The Zürich department of the interior found the bi-proportional apportionment method more to its liking. It is fair majority voting but for multi-member constituencies. This mechanism is used in the canton of Zürich since 2006, Schaffhausen 2008, Aargau 2009, Zug 2014 and Nidwalden 2014. In Zug, the bi-proportional method was adopted by referendum, obtaining 81% of the votes against the status quo; in Nidwalden it was adopted by 57% of the votes in a field of five possibilities. In all cases, the large political parties actively campaigned against it.
FMV has a drawback: the winner of a district is not necessarily its “best” representative because the designated winner may not be the one having the highest first-past-the-post score in the district (and this happens very often, however much is needed to restore proportionality). Swiss voters accepted that drawback, but perhaps UK voters would not.
Majority Judgment, a new voting method, avoids vote splitting while maintaining single-member constituencies and guaranteeing that the winner of a district is its best representative. Instead of voting for one candidate, a voter evaluates all the candidates of her district by assigning to each a grade “Excellent, Very good, Good, Poor or Terrible”. Majority Judgment avoids vote splitting because a voter can give her highest grade to several candidates and by its design, it elects in each district the candidate best evaluated by a majority. This method does not guarantee proportional representation, though theoretical and experimental results suggest that majority judgment induces more representation than most known systems (Approval Voting, Range Voting, STV, two-past-the-post, Borda and Condorcet methods).
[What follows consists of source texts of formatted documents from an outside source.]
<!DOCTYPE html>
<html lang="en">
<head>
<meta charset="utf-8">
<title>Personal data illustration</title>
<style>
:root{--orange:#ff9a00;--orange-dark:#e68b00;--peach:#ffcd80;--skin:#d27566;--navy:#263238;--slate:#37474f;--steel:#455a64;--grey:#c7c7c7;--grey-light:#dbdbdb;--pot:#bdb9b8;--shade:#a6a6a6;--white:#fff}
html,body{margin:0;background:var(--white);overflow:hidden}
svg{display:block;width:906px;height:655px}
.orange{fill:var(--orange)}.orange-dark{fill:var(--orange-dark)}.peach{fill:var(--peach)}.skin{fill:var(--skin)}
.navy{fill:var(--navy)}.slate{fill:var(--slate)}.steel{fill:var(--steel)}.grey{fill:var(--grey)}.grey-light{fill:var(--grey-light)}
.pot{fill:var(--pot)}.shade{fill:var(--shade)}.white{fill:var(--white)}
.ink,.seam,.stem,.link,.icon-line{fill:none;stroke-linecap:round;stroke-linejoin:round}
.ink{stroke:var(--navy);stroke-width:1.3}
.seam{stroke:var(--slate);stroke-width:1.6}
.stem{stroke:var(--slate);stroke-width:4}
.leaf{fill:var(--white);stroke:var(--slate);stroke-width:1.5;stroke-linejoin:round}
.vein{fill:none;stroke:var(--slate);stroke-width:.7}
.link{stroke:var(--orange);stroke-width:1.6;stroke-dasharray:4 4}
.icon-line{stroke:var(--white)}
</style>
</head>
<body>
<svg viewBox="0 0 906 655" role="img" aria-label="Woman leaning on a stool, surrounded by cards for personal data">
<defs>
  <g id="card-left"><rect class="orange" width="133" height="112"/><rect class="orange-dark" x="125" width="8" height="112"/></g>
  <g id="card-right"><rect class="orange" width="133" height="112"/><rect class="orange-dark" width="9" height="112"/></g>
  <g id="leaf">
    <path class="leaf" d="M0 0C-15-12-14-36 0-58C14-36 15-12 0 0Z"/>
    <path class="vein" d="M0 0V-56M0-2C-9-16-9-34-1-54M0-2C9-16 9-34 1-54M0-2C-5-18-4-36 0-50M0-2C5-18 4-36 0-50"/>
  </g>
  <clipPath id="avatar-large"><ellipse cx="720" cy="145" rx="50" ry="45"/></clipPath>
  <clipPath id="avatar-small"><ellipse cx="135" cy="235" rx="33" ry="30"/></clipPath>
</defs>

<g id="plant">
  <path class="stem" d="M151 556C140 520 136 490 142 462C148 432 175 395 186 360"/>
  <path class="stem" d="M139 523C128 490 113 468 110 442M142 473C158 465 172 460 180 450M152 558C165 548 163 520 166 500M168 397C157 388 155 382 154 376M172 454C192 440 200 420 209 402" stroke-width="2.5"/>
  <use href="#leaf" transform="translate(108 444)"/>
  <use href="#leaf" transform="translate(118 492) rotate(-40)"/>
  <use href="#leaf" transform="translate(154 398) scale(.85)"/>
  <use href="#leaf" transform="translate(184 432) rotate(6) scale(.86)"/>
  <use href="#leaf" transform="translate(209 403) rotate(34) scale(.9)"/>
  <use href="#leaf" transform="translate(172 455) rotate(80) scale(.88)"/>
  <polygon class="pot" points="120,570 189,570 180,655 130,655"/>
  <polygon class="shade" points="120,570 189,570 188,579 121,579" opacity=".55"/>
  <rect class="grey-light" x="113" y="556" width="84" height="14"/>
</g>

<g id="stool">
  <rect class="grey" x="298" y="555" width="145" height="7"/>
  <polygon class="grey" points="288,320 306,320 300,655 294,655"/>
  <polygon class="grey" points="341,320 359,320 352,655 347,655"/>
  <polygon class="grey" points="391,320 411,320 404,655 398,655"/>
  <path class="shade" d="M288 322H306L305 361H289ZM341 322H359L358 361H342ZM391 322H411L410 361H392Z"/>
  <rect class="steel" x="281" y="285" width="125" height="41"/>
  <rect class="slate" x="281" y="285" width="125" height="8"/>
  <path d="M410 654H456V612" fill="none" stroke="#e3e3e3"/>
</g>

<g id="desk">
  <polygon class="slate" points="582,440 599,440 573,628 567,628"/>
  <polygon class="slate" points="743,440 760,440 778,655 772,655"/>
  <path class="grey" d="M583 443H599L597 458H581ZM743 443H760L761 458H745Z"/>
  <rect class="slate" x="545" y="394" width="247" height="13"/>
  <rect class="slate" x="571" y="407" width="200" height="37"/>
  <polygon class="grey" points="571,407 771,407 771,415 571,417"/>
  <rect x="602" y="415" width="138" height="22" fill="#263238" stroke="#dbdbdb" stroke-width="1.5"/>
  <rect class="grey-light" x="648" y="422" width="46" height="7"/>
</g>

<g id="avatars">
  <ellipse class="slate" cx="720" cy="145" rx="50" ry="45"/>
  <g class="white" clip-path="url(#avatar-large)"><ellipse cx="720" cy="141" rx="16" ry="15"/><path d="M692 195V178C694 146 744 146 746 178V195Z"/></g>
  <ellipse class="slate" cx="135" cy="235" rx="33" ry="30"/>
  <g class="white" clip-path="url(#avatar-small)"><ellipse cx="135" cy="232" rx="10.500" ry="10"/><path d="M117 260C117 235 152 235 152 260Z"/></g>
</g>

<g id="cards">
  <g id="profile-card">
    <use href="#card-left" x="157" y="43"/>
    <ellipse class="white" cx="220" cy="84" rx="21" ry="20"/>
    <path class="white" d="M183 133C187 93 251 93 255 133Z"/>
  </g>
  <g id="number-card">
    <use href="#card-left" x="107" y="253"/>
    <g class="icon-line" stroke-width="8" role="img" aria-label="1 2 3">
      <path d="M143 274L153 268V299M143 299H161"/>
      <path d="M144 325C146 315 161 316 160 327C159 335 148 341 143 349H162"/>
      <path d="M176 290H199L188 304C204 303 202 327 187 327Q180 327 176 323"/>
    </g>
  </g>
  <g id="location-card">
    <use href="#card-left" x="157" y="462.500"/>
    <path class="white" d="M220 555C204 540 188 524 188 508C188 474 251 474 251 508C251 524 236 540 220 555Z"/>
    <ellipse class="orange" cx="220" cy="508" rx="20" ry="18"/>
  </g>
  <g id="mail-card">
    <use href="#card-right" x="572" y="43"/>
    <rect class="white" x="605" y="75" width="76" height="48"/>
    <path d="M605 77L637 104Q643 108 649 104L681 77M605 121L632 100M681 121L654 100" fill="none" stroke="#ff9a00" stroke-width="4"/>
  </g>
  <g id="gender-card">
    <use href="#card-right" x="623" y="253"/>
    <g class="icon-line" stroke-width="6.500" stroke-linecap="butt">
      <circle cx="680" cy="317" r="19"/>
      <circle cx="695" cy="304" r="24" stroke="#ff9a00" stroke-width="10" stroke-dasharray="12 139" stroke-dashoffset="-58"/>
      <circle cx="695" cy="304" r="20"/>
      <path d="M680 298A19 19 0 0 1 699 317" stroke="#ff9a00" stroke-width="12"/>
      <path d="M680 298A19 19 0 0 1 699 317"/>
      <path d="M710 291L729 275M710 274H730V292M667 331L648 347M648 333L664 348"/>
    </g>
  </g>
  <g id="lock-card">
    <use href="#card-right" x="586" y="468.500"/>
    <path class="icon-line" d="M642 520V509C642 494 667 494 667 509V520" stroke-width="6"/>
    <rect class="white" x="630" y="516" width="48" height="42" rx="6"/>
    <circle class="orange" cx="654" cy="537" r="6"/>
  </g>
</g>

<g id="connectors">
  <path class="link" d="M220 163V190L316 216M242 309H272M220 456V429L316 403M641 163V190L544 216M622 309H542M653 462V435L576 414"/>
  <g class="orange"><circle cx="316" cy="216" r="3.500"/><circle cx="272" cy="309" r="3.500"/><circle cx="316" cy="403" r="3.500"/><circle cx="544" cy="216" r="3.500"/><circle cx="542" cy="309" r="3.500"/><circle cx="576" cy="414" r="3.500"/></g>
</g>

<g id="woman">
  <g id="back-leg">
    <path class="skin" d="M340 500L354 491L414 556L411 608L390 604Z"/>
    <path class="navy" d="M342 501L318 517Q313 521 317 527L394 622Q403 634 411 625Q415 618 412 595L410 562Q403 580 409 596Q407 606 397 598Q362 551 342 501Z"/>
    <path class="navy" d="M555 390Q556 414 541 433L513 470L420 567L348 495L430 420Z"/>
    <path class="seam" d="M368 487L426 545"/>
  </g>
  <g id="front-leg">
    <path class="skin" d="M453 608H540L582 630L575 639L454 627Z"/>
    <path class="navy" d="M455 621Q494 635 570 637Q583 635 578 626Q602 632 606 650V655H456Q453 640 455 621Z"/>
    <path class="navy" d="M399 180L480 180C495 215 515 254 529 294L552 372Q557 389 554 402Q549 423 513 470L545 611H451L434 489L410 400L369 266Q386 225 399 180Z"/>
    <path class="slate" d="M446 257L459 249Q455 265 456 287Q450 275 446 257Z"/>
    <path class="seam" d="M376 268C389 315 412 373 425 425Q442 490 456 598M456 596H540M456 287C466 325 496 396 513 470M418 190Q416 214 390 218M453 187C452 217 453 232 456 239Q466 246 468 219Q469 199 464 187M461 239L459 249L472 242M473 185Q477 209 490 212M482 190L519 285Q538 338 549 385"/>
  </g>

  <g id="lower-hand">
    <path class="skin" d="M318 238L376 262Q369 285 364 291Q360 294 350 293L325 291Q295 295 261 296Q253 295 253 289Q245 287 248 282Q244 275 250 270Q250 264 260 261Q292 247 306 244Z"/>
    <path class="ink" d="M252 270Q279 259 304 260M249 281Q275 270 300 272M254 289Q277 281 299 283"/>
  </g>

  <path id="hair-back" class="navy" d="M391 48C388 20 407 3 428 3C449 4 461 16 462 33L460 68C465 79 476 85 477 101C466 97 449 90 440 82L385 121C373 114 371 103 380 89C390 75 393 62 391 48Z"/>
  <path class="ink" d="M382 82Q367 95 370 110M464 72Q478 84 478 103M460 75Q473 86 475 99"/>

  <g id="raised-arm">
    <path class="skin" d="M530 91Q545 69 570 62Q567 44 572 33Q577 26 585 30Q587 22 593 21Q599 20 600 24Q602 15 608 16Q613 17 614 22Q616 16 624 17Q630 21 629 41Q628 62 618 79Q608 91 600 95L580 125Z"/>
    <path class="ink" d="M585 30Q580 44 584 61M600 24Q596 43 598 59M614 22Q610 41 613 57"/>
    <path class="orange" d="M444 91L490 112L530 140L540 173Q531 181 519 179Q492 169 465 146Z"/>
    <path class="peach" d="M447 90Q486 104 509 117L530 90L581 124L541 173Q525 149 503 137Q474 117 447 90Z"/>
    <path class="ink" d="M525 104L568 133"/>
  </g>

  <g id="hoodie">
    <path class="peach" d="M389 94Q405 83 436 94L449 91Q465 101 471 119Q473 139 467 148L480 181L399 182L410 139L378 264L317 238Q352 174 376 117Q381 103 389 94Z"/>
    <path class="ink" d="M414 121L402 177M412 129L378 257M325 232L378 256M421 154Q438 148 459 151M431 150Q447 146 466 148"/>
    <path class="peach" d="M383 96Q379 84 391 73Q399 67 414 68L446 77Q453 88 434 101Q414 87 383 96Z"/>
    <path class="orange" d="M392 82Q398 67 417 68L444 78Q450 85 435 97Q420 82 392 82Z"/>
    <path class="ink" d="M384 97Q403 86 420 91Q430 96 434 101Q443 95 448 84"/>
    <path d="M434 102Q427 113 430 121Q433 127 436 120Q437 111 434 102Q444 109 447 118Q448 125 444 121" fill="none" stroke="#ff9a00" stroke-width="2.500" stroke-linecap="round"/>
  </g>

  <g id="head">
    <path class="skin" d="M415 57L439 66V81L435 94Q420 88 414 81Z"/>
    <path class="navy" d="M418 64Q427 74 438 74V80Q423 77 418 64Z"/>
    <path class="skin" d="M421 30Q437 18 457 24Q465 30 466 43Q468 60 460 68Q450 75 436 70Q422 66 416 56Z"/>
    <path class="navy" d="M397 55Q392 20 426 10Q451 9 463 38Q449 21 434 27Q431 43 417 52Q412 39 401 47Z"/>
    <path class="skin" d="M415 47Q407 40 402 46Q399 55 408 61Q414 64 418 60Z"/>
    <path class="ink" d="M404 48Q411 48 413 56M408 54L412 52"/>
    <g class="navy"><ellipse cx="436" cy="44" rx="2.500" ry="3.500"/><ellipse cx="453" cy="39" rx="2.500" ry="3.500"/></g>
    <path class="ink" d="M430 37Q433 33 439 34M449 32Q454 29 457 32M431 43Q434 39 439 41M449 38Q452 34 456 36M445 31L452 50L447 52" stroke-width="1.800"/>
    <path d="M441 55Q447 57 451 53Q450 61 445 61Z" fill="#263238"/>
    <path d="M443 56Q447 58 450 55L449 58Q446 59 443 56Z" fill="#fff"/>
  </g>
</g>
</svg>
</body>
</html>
The first-past-the-post millennium electoral system, a pure invention, is unfair and easily manipulable by candidates and partisan voters. Several modern voting methods have been invented by scientists, and are implemented. Let’s open a debate to get democracy done !
M. Balinski (2008). Fair majority voting (or how to eliminate gerrymandering), American Mathematical Monthly 115, 97-113.
M. Balinski and G. Demange (1989). An axiomatic approach to proportionality between matrices,” Mathematics of Operations Research 14, 700-719.
F. Pukelsheim (2013). Proportional Representation: Apportionment Methods and Their Applications. Springer.
M. Balinski and R. Laraki (2011). Majority Judgment: Measuring, Ranking, and Electing, M.I.T. Press